which is a representation of the Lie group

G

! It is an exercise to show that

the corresponding representation of the Lie algebra

g

is indeed the adjoint

representation.

Thus, if we view conjugation as a natural action of a group on itself, then

the adjoint representation is the natural representation of g over itself.

Proposition. The adjoint representation is a representation.

Proof.

Since the bracket is linear in both components, we know the adjoint

representation is a linear map g → gl(g). It remains to show that

[ad

X

, ad

Y

] = ad

[X,Y ]

.

But the Jacobi identity says

[ad

X

, ad

Y

](Z) = [X, [Y, Z]] − [Y, [X, Z]] = [[X, Y ], Z] = ad

[X,Y ]

(Z).

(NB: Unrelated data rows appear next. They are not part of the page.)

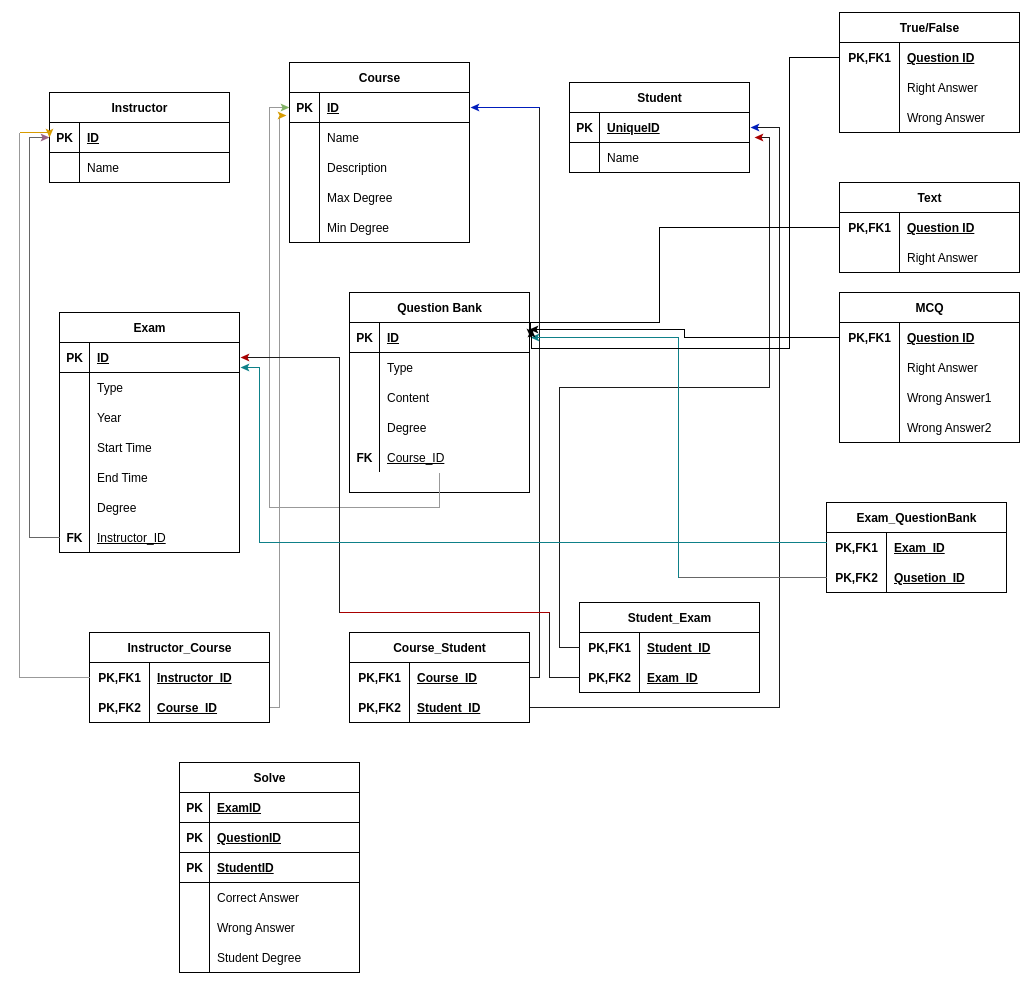
<!DOCTYPE html>
<html lang="en">
<head>
<meta charset="utf-8">
<title>Exam system entity diagram</title>
<style>
:root {
  --ink: #000;
  --paper: #fff;
  --grey: #999;
  --slate: #666;
  --dark: #1c1c1c;
  --red: #a80000;
  --navy: #001dbc;
  --teal: #0e8088;
  --gold: #d79b00;
  --green: #82b366;
  --plum: #996185;
}
* { box-sizing: border-box; margin: 0; }
body { width: 1032px; height: 985px; overflow: hidden; background: var(--paper); }
.diagram {
  position: relative; width: 1032px; height: 985px; overflow: hidden;
  font: 12px/14px "Liberation Sans", Arial, sans-serif; color: var(--ink);
}
.entity {
  position: absolute; left: var(--x); top: var(--y); width: 181px;
  border: 1px solid var(--ink); background: var(--paper); --key: 30px;
}
.entity.wide { --key: 60px; }
.entity.spare { padding-bottom: 20px; }
.entity h2 {
  display: flex; align-items: center; justify-content: center;
  height: 30px; border-bottom: 1px solid var(--ink); font-size: 12px; font-weight: 700;
}
.entity dl { display: flex; flex-direction: column; }
.row { display: flex; height: 30px; }
.row:last-child { height: 29px; }
.row.ruled { border-bottom: 1px solid var(--ink); }
.row dt {
  display: flex; align-items: center; justify-content: center;
  width: var(--key); border-right: 1px solid var(--ink); font-weight: 700;
}
.row dd { display: flex; align-items: center; padding-left: 7px; white-space: nowrap; }
.row b, .row u { text-decoration: underline; }
.links { position: absolute; left: 0; top: 0; pointer-events: none; }
.links polyline { fill: none; stroke-width: 1; shape-rendering: crispEdges; }
</style>
</head>
<body>
<main class="diagram">

  <section class="entity" style="--x:49px;--y:92px">
    <h2>Instructor</h2>
    <dl>
      <div class="row ruled"><dt>PK</dt><dd><b>ID</b></dd></div>
      <div class="row"><dt></dt><dd>Name</dd></div>
    </dl>
  </section>

  <section class="entity" style="--x:289px;--y:62px">
    <h2>Course</h2>
    <dl>
      <div class="row ruled"><dt>PK</dt><dd><b>ID</b></dd></div>
      <div class="row"><dt></dt><dd>Name</dd></div>
      <div class="row"><dt></dt><dd>Description</dd></div>
      <div class="row"><dt></dt><dd>Max Degree</dd></div>
      <div class="row"><dt></dt><dd>Min Degree</dd></div>
    </dl>
  </section>

  <section class="entity" style="--x:569px;--y:82px">
    <h2>Student</h2>
    <dl>
      <div class="row ruled"><dt>PK</dt><dd><b>UniqueID</b></dd></div>
      <div class="row"><dt></dt><dd>Name</dd></div>
    </dl>
  </section>

  <section class="entity wide" style="--x:839px;--y:12px">
    <h2>True/False</h2>
    <dl>
      <div class="row"><dt>PK,FK1</dt><dd><b>Question ID</b></dd></div>
      <div class="row"><dt></dt><dd>Right Answer</dd></div>
      <div class="row"><dt></dt><dd>Wrong Answer</dd></div>
    </dl>
  </section>

  <section class="entity wide" style="--x:839px;--y:182px">
    <h2>Text</h2>
    <dl>
      <div class="row"><dt>PK,FK1</dt><dd><b>Question ID</b></dd></div>
      <div class="row"><dt></dt><dd>Right Answer</dd></div>
    </dl>
  </section>

  <section class="entity wide" style="--x:839px;--y:292px">
    <h2>MCQ</h2>
    <dl>
      <div class="row"><dt>PK,FK1</dt><dd><b>Question ID</b></dd></div>
      <div class="row"><dt></dt><dd>Right Answer</dd></div>
      <div class="row"><dt></dt><dd>Wrong Answer1</dd></div>
      <div class="row"><dt></dt><dd>Wrong Answer2</dd></div>
    </dl>
  </section>

  <section class="entity" style="--x:59px;--y:312px">
    <h2>Exam</h2>
    <dl>
      <div class="row ruled"><dt>PK</dt><dd><b>ID</b></dd></div>
      <div class="row"><dt></dt><dd>Type</dd></div>
      <div class="row"><dt></dt><dd>Year</dd></div>
      <div class="row"><dt></dt><dd>Start Time</dd></div>
      <div class="row"><dt></dt><dd>End Time</dd></div>
      <div class="row"><dt></dt><dd>Degree</dd></div>
      <div class="row"><dt>FK</dt><dd><u>Instructor_ID</u></dd></div>
    </dl>
  </section>

  <section class="entity spare" style="--x:349px;--y:292px">
    <h2>Question Bank</h2>
    <dl>
      <div class="row ruled"><dt>PK</dt><dd><b>ID</b></dd></div>
      <div class="row"><dt></dt><dd>Type</dd></div>
      <div class="row"><dt></dt><dd>Content</dd></div>
      <div class="row"><dt></dt><dd>Degree</dd></div>
      <div class="row"><dt>FK</dt><dd><u>Course_ID</u></dd></div>
    </dl>
  </section>

  <section class="entity wide" style="--x:826px;--y:502px">
    <h2>Exam_QuestionBank</h2>
    <dl>
      <div class="row"><dt>PK,FK1</dt><dd><b>Exam_ID</b></dd></div>
      <div class="row"><dt>PK,FK2</dt><dd><b>Qusetion_ID</b></dd></div>
    </dl>
  </section>

  <section class="entity wide" style="--x:89px;--y:632px">
    <h2>Instructor_Course</h2>
    <dl>
      <div class="row"><dt>PK,FK1</dt><dd><b>Instructor_ID</b></dd></div>
      <div class="row"><dt>PK,FK2</dt><dd><b>Course_ID</b></dd></div>
    </dl>
  </section>

  <section class="entity wide" style="--x:349px;--y:632px">
    <h2>Course_Student</h2>
    <dl>
      <div class="row"><dt>PK,FK1</dt><dd><b>Course_ID</b></dd></div>
      <div class="row"><dt>PK,FK2</dt><dd><b>Student_ID</b></dd></div>
    </dl>
  </section>

  <section class="entity wide" style="--x:579px;--y:602px">
    <h2>Student_Exam</h2>
    <dl>
      <div class="row"><dt>PK,FK1</dt><dd><b>Student_ID</b></dd></div>
      <div class="row"><dt>PK,FK2</dt><dd><b>Exam_ID</b></dd></div>
    </dl>
  </section>

  <section class="entity" style="--x:179px;--y:762px">
    <h2>Solve</h2>
    <dl>
      <div class="row ruled"><dt>PK</dt><dd><b>ExamID</b></dd></div>
      <div class="row ruled"><dt>PK</dt><dd><b>QuestionID</b></dd></div>
      <div class="row ruled"><dt>PK</dt><dd><b>StudentID</b></dd></div>
      <div class="row"><dt></dt><dd>Correct Answer</dd></div>
      <div class="row"><dt></dt><dd>Wrong Answer</dd></div>
      <div class="row"><dt></dt><dd>Student Degree</dd></div>
    </dl>
  </section>

  <svg class="links" width="1032" height="985" viewBox="0 0 1032 985" aria-hidden="true">
    <defs>
      <path id="arrow" d="M0 0L9 -4L7 0L9 4Z"/>
    </defs>
    <g transform="translate(.5 .5)">
      <g id="exam-to-instructor">
        <polyline points="59,537 29,537 29,137 44,137" stroke="var(--slate)"/>
        <use href="#arrow" transform="translate(49 137) rotate(180)" fill="var(--plum)"/>
      </g>
      <g id="instructor-course-to-instructor">
        <polyline points="89,677 19,677 19,132" stroke="var(--grey)"/>
        <polyline points="19,132 49,132" stroke="var(--gold)"/>
        <use href="#arrow" transform="translate(49 137) rotate(-90)" fill="var(--gold)"/>
      </g>
      <g id="instructor-course-to-course">
        <polyline points="269,707 279,707 279,115" stroke="var(--grey)"/>
        <use href="#arrow" transform="translate(286 115) rotate(180)" fill="var(--gold)"/>
      </g>
      <g id="question-bank-to-course">
        <polyline points="439,472 439,507 269,507 269,107 283,107" stroke="var(--grey)"/>
        <use href="#arrow" transform="translate(289 107) rotate(180)" fill="var(--green)"/>
      </g>
      <g id="course-student-to-course">
        <polyline points="529,677 539,677 539,107" stroke="var(--dark)"/>
        <polyline points="539,107 475,107" stroke="var(--navy)"/>
        <use href="#arrow" x="470" y="107" fill="var(--navy)"/>
      </g>
      <g id="course-student-to-student">
        <polyline points="529,707 779,707 779,127 755,127" stroke="var(--dark)"/>
        <use href="#arrow" x="750" y="127" fill="var(--navy)"/>
      </g>
      <g id="student-exam-to-student">
        <polyline points="579,647 559,647 559,387 769,387 769,137 759,137" stroke="var(--dark)"/>
        <use href="#arrow" x="754" y="137" fill="var(--red)"/>
      </g>
      <g id="student-exam-to-exam">
        <polyline points="579,677 549,677 549,612" stroke="var(--dark)"/>
        <polyline points="549,612 339,612" stroke="var(--red)"/>
        <polyline points="339,612 339,357 245,357" stroke="var(--dark)"/>
        <use href="#arrow" x="240" y="357" fill="var(--red)"/>
      </g>
      <g id="exam-question-bank-to-exam">
        <polyline points="826,542 259,542 259,367 245,367" stroke="var(--teal)"/>
        <use href="#arrow" x="240" y="367" fill="var(--teal)"/>
      </g>
      <g id="exam-question-bank-to-question-bank">
        <polyline points="826,577 678,577" stroke="var(--slate)"/>
        <polyline points="678,577 678,337 535,337" stroke="var(--teal)"/>
        <use href="#arrow" x="530" y="337" fill="var(--teal)"/>
      </g>
      <g id="question-types-to-question-bank" stroke="var(--ink)">
        <polyline points="839,57 789,57 789,348 531,348 531,334"/>
        <polyline points="839,227 659,227 659,322 530,322 530,332"/>
        <polyline points="839,337 684,337 684,329 534,329"/>
      </g>
      <g id="question-types-arrows" fill="var(--ink)">
        <use href="#arrow" transform="translate(531 328) rotate(90)"/>
        <use href="#arrow" transform="translate(530 337) rotate(-90)"/>
        <use href="#arrow" x="529" y="329"/>
      </g>
    </g>
  </svg>
</main>
</body>
</html>
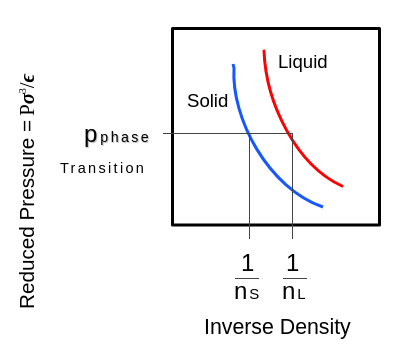
<!DOCTYPE html>
<html lang="en">
<head>
<meta charset="utf-8">
<title>Solid–liquid phase transition diagram</title>
<style>
:root {
  --paper: #fff;
  --ink: #000;
  --guide: #444;
  --solid: #1558ff;
  --liquid: #f00;
  --shadow: #b4b4b4;
  --sans: "Liberation Sans", Arial, sans-serif;
  --serif: "Liberation Serif", "Times New Roman", serif;
}
* { box-sizing: border-box; }
html, body { margin: 0; }
body { width: 413px; height: 360px; overflow: hidden; background: var(--paper); }
.diagram {
  position: relative;
  width: 413px;
  height: 360px;
  overflow: hidden;
  color: var(--ink);
  font-family: var(--sans);
  line-height: 1;
  white-space: nowrap;
}
.plot { position: absolute; inset: 0; display: block; }
.label { position: absolute; }
.curve-name { font-size: 18.6px; }
.solid-name { left: 187px; top: 92px; }
.liquid-name { left: 278px; top: 53px; }
.x-axis { left: 204px; top: 317px; font-size: 21.3px; }
.y-axis {
  left: 17px;
  top: 309px;
  display: flex;
  align-items: baseline;
  gap: 4px;
  font-size: 20.7px;
  transform: rotate(-90deg);
  transform-origin: 0 0;
}
.formula { font-family: var(--serif); line-height: 1; }
.formula b { font-style: italic; }
.formula sup { font-size: 10px; line-height: 0; vertical-align: 8px; }
.pressure { left: 84px; top: 122px; display: flex; align-items: baseline; gap: 3px; font-size: 24px; text-shadow: 1px 1px 1px var(--shadow); }
.pressure small { font-size: 14.2px; letter-spacing: 2.4px; }
.transition { left: 60px; top: 161px; font-size: 14.5px; letter-spacing: 2.3px; }
.fraction { top: 251px; width: 28px; font-size: 24px; }
.fraction-solid { left: 234px; }
.fraction-liquid { left: 282px; }
.numerator { width: 24px; height: 28px; margin-left: 1px; padding-left: 6px; border-bottom: 1px solid var(--guide); }
.fraction-liquid .numerator { padding-left: 3px; }
.denominator { display: flex; align-items: baseline; gap: 2px; }
.denominator small { font-size: 15px; }
</style>
</head>
<body>
<main class="diagram">
  <svg class="plot" width="413" height="360" viewBox="0 0 413 360" fill="none" aria-hidden="true">
    <rect x="172.5" y="28.5" width="207" height="196.5" stroke="var(--ink)" stroke-width="3" stroke-linejoin="round"/>
    <path d="M233 64L234 68C231 118 268 188 323 207" stroke="var(--solid)" stroke-width="3"/>
    <path d="M264 51C266 103 296 165 342 186" stroke="var(--liquid)" stroke-width="3" stroke-linecap="round"/>
    <g stroke="var(--guide)" stroke-width="1">
      <line x1="163" y1="133.5" x2="293" y2="133.5"/>
      <line x1="249.5" y1="133" x2="249.5" y2="239"/>
      <line x1="292.5" y1="133" x2="292.5" y2="239"/>
    </g>
  </svg>

  <div class="label curve-name solid-name">Solid</div>
  <div class="label curve-name liquid-name">Liquid</div>

  <div class="label pressure"><span>p</span><small>phase</small></div>
  <div class="label transition">Transition</div>

  <div class="label fraction fraction-solid">
    <div class="numerator">1</div>
    <div class="denominator"><span>n</span><small>S</small></div>
  </div>
  <div class="label fraction fraction-liquid">
    <div class="numerator">1</div>
    <div class="denominator"><span>n</span><small>L</small></div>
  </div>

  <div class="label x-axis">Inverse Density</div>
  <div class="label y-axis">
    <span>Reduced Pressure =</span>
    <span class="formula">P<b>σ</b><sup>3</sup>/<b>ϵ</b></span>
  </div>
</main>
</body>
</html>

We will eventually want to find all representations of a Lie algebra. To do

so, we need the notion of when two representations are “the same”.

Again, we start with the definition of a homomorphism.

Definition

(Homomorphism of representations)

.

Let (

V

1

, ρ

1

)

,

(

V

2

, ρ

2

) be rep-

resentations of

g

. A homomorphism

f

: (

V

1

, ρ

1

)

→

(

V

2

, ρ

2

) is a linear map

f : V

1

→ V

2

such that for all X ∈ g, we have

f(ρ

1

(X)(v)) = ρ

2

(X)(f(v))

for all v ∈ V

1

. Alternatively, we can write this as

f ◦ ρ

1

= ρ

2

◦ f.

In other words, the following diagram commutes for all X ∈ g:

V

1

V

2

V

1

V

2

f

ρ

1

(X) ρ

2

(X)

f

Then we can define

Definition

(Isomorphism of representations)

.

Two

g

-vector spaces

V

1

, V

2

are

isomorphic if there is an invertible homomorphism f : V

1

→ V

2

.

In particular, isomorphic representations have the same dimension.

If we pick a basis for

V

1

and

V

2

, and write the matrices for the representations

as

R

1

(

X

) and

R

2

(

X

), then they are isomorphic if there exists a non-singular

matrix S such that

R

2

(X) = SR

1

(X)S

−1

for all X ∈ g.

We are going to look at special representations that are “indecomposable”.

Definition

(Invariant subspace)

.

Let

ρ

be a representation of a Lie algebra

g

with representation space

V

. An invariant subspace is a subspace

U ⊆ V

such

that

ρ(X)u ∈ U

for all X ∈ g and u ∈ U.

The trivial subspaces are U = {0} and V .

Definition

(Irreducible representation)

.

An irreducible representation is a rep-

resentation with no non-trivial invariant subspaces. They are referred to as

irreps.